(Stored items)
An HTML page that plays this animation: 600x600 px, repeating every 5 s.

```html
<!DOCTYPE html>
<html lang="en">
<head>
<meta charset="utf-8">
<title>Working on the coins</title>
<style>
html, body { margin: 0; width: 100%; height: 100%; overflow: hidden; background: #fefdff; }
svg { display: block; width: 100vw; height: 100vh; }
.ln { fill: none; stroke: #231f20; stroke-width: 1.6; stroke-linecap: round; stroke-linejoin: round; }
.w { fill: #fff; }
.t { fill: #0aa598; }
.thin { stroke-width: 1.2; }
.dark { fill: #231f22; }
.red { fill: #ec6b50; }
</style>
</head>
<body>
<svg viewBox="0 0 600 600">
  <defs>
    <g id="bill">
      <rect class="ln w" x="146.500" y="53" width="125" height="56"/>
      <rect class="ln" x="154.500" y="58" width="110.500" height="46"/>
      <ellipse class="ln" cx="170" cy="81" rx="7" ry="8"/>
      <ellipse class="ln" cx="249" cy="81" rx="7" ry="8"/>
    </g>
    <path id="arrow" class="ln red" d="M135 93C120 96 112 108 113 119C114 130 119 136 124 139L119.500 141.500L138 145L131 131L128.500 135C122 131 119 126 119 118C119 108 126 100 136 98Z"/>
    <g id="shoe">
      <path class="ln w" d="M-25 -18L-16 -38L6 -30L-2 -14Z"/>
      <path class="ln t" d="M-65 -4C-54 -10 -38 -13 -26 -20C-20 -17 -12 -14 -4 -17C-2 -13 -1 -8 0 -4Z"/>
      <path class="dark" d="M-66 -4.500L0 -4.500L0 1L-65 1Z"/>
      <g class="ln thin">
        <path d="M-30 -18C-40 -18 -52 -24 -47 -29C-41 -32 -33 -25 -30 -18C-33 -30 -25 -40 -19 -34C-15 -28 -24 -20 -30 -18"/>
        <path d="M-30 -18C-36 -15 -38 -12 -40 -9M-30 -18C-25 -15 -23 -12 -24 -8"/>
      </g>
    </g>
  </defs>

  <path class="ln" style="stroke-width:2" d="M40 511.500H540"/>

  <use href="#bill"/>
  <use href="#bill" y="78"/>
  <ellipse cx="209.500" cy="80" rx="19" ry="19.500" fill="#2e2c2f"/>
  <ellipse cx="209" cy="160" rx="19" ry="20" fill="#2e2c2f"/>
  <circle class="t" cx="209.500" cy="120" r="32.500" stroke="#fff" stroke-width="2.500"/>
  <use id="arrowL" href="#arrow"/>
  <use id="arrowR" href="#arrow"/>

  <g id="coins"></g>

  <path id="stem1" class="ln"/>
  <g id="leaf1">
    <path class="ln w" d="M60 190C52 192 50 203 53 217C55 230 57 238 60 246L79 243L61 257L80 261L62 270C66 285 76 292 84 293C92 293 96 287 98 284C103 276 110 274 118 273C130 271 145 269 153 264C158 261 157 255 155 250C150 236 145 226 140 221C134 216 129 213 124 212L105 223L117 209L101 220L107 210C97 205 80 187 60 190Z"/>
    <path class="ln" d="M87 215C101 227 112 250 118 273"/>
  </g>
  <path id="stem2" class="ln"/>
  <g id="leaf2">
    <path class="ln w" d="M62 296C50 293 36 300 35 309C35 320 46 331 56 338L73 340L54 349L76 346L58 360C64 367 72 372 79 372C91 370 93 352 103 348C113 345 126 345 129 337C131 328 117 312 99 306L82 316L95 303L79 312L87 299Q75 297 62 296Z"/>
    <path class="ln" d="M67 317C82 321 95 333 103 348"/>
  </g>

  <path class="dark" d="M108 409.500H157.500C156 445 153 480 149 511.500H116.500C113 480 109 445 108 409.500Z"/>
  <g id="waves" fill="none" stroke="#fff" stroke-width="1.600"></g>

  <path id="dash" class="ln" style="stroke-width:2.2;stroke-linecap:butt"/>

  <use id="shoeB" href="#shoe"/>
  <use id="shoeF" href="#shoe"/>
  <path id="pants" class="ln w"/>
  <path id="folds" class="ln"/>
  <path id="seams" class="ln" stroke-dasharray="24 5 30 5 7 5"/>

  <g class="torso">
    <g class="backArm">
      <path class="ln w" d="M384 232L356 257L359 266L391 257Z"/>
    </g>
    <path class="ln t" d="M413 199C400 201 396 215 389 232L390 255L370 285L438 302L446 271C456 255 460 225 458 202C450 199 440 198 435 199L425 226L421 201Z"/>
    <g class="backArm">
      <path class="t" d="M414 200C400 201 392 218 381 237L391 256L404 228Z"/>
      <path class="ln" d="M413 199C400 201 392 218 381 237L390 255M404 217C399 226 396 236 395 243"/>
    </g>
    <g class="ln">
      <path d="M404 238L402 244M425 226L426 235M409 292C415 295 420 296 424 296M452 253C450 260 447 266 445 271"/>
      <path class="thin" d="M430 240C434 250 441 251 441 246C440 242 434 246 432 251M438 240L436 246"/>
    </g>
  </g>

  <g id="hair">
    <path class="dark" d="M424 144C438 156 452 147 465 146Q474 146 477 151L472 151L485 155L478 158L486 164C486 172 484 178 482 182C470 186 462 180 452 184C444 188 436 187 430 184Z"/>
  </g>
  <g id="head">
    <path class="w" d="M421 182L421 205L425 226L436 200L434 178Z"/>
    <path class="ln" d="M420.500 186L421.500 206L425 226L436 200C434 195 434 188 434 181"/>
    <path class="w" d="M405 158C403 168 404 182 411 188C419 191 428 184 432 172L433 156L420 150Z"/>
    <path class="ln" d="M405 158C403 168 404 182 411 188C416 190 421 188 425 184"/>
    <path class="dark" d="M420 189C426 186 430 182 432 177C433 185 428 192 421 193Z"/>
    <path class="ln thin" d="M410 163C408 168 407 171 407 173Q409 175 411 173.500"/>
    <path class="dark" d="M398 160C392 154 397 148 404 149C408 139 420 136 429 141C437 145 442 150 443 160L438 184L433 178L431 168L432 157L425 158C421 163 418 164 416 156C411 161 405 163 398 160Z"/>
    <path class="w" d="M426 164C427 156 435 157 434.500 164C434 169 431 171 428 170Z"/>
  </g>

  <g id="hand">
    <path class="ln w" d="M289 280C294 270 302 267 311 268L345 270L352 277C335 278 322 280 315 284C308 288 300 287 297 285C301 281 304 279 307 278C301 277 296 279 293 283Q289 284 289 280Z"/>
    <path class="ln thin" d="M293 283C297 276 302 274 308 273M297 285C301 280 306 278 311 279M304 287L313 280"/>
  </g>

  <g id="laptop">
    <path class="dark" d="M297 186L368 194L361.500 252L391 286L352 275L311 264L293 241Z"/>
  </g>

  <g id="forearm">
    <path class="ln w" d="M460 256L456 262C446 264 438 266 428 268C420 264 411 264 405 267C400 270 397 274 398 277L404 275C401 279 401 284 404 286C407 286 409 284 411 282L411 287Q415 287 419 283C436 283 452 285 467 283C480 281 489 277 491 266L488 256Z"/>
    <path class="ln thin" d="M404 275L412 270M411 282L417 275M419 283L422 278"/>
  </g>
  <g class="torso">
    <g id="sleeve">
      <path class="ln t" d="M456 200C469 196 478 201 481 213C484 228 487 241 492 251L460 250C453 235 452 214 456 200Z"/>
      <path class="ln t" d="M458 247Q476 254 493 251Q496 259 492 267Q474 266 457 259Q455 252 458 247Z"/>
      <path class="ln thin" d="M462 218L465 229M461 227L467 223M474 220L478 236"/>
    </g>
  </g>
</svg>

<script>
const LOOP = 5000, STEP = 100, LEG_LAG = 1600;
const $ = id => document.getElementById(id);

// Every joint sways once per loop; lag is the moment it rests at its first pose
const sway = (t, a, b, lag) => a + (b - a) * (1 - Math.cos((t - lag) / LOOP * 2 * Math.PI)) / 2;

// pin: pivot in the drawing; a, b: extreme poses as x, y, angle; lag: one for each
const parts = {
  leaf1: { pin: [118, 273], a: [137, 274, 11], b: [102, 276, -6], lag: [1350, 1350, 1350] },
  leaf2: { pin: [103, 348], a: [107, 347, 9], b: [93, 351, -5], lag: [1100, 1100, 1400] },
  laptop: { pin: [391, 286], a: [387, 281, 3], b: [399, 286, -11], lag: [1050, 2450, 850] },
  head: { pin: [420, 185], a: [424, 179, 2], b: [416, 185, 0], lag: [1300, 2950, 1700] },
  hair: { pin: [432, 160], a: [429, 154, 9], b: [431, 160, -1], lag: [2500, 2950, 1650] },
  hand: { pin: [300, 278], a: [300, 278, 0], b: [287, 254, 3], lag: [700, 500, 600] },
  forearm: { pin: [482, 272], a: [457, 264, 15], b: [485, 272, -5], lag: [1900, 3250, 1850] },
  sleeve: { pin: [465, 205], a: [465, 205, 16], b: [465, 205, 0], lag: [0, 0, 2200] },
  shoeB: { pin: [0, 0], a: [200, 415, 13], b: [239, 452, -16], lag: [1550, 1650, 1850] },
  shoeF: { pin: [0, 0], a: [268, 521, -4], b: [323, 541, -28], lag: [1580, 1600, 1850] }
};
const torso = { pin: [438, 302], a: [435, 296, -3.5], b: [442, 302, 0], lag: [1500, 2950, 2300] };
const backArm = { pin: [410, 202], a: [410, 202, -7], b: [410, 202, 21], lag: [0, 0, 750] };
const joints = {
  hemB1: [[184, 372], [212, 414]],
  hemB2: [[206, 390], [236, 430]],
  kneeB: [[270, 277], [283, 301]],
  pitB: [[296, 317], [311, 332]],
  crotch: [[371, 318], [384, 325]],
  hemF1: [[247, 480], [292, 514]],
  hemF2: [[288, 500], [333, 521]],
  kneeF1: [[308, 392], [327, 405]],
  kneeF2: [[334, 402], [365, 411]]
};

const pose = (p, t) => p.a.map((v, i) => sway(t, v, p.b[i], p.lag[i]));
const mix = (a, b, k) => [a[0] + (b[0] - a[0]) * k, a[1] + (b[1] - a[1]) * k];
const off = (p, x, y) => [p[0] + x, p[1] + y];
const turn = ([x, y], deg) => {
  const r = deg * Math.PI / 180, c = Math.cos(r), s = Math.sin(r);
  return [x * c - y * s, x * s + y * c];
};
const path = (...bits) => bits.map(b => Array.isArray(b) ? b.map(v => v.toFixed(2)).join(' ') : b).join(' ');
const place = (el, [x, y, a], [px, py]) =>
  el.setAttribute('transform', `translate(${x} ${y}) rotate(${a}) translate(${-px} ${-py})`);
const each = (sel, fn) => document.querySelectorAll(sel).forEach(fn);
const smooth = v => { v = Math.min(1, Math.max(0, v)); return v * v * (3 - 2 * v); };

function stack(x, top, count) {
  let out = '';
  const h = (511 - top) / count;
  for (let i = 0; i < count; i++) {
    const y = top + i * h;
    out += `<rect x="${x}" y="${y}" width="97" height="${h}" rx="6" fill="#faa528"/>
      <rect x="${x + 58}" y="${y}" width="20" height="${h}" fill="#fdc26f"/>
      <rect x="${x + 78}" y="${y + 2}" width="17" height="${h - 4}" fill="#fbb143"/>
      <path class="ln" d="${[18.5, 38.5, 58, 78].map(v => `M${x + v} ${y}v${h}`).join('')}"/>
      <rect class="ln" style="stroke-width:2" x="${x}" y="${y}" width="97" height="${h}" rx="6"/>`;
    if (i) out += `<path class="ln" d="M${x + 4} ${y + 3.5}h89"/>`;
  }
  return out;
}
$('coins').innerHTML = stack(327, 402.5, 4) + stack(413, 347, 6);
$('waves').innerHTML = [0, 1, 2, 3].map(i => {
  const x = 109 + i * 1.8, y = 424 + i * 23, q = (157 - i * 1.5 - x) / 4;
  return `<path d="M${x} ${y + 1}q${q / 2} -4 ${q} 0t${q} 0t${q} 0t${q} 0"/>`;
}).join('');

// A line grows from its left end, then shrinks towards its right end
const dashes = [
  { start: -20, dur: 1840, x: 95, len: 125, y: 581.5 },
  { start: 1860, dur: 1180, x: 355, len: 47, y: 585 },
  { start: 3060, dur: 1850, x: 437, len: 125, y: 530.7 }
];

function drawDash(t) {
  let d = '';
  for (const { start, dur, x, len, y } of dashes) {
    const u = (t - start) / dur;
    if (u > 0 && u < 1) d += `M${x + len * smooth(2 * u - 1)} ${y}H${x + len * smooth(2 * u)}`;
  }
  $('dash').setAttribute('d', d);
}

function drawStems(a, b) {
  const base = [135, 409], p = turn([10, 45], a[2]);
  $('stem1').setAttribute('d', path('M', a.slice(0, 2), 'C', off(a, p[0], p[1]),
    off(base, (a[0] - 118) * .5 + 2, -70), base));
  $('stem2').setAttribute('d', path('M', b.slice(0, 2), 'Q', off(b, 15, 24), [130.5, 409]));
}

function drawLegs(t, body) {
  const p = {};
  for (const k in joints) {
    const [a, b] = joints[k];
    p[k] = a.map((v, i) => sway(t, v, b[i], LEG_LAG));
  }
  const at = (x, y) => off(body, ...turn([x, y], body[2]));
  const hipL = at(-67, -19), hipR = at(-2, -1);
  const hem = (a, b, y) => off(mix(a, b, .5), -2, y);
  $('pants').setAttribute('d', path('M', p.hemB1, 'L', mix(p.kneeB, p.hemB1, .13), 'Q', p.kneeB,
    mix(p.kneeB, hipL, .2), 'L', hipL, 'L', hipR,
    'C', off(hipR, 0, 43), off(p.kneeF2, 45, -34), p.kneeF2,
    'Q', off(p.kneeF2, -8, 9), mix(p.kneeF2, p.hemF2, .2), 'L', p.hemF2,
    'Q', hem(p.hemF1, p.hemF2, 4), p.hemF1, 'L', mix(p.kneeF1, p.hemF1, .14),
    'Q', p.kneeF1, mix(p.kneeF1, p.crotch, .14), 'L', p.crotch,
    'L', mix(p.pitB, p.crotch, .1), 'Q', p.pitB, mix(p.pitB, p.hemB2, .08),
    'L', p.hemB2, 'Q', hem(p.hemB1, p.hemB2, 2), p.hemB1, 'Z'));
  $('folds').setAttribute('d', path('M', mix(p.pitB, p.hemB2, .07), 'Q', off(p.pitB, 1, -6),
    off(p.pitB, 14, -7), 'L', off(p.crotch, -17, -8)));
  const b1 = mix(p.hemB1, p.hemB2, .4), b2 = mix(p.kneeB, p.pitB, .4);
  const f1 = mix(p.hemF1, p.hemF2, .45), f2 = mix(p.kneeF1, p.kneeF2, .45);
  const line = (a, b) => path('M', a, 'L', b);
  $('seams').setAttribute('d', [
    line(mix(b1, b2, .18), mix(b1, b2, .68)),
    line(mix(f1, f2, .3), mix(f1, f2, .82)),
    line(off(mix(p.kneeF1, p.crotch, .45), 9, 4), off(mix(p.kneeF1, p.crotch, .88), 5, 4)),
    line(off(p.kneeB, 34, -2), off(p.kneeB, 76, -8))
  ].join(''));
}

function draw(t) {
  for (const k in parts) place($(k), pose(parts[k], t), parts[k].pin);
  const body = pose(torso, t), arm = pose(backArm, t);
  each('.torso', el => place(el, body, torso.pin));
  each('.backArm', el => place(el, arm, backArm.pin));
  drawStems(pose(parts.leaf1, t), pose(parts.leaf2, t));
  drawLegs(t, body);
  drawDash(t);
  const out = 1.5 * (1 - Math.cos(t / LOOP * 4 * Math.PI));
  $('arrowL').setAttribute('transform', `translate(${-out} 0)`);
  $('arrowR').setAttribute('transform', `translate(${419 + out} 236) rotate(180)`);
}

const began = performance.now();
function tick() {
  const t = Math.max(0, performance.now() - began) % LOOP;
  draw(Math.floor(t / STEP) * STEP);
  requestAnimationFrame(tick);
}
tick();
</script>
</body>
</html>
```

WORK INSTRUCTION:
For each line in the entries that contains the string "function", make a copy.

SOLUTION TO THE PROBLEM:
function stack(x, top, count) {
function drawDash(t) {
function drawStems(a, b) {
function drawLegs(t, body) {
function draw(t) {
function tick() {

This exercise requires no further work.